Doubt is a pain too lonely to know that faith is his twin brother. – Khalil Gibran, poet
What do you doubt about God? If you have any faith in God, you surely wrestle with doubt as well.
In a world where innocent Marathon runners and spectators become terrorist victims one day and innocent plant workers become victims of an explosion the next, doubt creeps in about a loving God.
What kind of God does this to His people? What hope is there in this world? What do we have to cling to?
The doubt in our heart is nothing new. The stains of doubt are never fully washed from our cup no matter how powerful our faith is. For as long as people have had faith they have wrestled against doubt.
Take Thomas for instance – the doubting disciple. For the past few weeks I’ve been rehearsing for a play called “Eight Days After”. The play is an exploration into the mysterious appearances of Jesus after His resurrection and how they affected the people He once knew.
In the play, Thomas refuses to believe Jesus has actually risen from the dead. I’ve had the privilege three nights a week of playing Thomas and looking Jesus right in the face.
It’s something I wish everyone could do -not just read the words of the Bible, but play them out. To speak doubt directly to Jesus, and feel the comfort of His hand on your shoulder right afterward – it’s overwhelming.
It seems amazing that Thomas had doubts. He was one of the 12 men closest to Jesus. He was an eyewitness to the miracles Jesus performed. He was one of the small group of people who lived on this Earth and spoke with Jesus personally.
Thomas gets a bad rap though. Every one of the disciples had their doubts about Jesus. They all had moments questioning Christ.
So if the disciples doubted, what hope is there for us? These men were just a few days removed from Jesus. We’re 2,000 years removed. We’ve never seen Jesus or heard Jesus or touched Jesus. How do we believe?
Sometimes it’s easy to forget the biggest book of the Bible is a giant struggle with doubt. As David ran and hid and wrestled with his faith, he screamed out in agony to God. His doubts are the inspiration for the Psalms. He lets his fears fly from his pen across a hundred songs and poems.
By giving voice to his doubts, David’s faith grew greater. He unleashed his frustrations and saw a God big enough to bear his criticisms.
Our doubts and fears are no match for God. When we are honest with Him, He is honest with us. It may seem healthy to ignore your doubts. But that only makes them stronger.
Letting doubt breath is the only way to suffocate it. Fear screams loud at first; if you let it scream long enough it will lose its voice.

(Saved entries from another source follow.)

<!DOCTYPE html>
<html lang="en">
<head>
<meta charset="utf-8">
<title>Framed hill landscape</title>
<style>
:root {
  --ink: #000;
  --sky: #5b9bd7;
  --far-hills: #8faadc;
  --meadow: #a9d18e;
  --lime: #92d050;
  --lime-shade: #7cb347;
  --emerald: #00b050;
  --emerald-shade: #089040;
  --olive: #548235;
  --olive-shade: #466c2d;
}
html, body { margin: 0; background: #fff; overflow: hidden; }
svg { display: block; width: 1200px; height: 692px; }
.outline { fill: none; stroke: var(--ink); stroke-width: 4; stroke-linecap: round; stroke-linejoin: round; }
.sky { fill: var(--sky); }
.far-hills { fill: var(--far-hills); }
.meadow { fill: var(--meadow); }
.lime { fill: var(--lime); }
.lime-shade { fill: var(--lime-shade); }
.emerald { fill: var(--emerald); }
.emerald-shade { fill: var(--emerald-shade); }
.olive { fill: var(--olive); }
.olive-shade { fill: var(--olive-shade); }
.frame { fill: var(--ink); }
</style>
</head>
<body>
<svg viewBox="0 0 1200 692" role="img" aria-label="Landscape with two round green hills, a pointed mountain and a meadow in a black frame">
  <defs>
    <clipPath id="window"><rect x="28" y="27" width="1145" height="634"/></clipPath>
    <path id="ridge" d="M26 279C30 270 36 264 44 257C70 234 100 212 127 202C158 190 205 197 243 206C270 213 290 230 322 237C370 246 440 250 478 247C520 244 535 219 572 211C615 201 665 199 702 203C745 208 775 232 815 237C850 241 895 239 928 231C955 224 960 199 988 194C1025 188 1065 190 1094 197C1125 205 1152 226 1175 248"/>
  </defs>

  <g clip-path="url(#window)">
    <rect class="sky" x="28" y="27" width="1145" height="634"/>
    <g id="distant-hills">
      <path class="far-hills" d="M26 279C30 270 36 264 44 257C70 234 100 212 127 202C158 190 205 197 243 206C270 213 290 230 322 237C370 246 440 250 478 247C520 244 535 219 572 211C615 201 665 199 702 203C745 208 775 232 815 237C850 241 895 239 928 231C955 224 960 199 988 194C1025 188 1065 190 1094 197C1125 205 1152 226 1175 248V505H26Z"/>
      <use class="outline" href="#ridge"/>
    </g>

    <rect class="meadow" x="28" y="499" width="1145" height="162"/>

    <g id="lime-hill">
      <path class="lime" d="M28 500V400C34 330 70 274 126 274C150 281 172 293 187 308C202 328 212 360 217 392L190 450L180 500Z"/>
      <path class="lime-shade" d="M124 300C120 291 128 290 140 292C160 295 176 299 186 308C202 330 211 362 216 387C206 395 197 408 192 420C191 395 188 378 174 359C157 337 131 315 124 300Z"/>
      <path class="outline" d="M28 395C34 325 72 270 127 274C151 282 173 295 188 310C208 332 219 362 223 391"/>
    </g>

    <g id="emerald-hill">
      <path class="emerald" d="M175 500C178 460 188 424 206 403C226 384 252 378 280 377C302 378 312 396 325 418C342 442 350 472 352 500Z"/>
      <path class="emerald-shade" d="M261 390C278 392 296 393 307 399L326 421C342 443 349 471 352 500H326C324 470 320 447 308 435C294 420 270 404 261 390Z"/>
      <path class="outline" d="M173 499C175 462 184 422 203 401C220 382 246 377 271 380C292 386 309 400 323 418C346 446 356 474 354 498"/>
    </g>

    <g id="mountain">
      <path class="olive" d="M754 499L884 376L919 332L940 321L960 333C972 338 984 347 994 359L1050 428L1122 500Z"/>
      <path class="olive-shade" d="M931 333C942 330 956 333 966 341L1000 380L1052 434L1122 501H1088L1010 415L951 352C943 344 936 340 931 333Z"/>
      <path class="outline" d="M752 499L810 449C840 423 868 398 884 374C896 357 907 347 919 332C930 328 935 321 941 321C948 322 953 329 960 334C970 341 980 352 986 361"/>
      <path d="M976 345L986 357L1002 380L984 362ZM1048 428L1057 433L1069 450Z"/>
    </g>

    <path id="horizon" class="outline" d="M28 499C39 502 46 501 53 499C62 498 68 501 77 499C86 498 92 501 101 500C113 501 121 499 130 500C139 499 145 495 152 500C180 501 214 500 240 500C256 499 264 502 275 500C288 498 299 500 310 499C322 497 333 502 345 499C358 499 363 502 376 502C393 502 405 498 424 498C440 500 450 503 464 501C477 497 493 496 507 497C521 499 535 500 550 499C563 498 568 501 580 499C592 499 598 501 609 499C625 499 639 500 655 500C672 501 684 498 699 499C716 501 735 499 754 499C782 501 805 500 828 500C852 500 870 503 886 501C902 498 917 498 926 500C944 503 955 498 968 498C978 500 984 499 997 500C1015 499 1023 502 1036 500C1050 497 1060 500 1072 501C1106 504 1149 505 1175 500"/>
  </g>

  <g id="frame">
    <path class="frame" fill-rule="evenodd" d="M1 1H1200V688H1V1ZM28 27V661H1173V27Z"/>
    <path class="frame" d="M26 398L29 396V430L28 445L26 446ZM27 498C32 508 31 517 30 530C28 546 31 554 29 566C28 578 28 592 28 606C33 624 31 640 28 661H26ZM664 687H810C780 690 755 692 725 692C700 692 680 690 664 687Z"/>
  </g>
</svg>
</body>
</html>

One of my favorite authors Jon Acuff recently launched a project called No More Voices. It’s an online sounding board for your doubts. You post (anonymously if you choose) what the voices in your head tell you about yourself or God. By giving voice to your fear you realize how small it is. Other members click the Me Too button and show you’re not alone with what you wrestle with.
If you’re doubting God today, don’t panic. You’re not alone. Stay in the fight. Give God an earful. Then let him place his hand upon your shoulder. Your doubts may not disappear, but you’ll begin to see how weak they really are.
What do you doubt about God? What do you doubt about yourself? How do you do battle with doubt?
** If you want to explore doubt and faith more, I’d be honored if you came out to one of our two performances of “Eight Days After”. The first performance is Sunday April 21 at 6:30 PM at Aldersgate United Methodist Church on Wheeler Road. The second is Sunday April 28 at 6:00 PM at The Hill Baptist Church on Kings Way. Both performances are free of charge.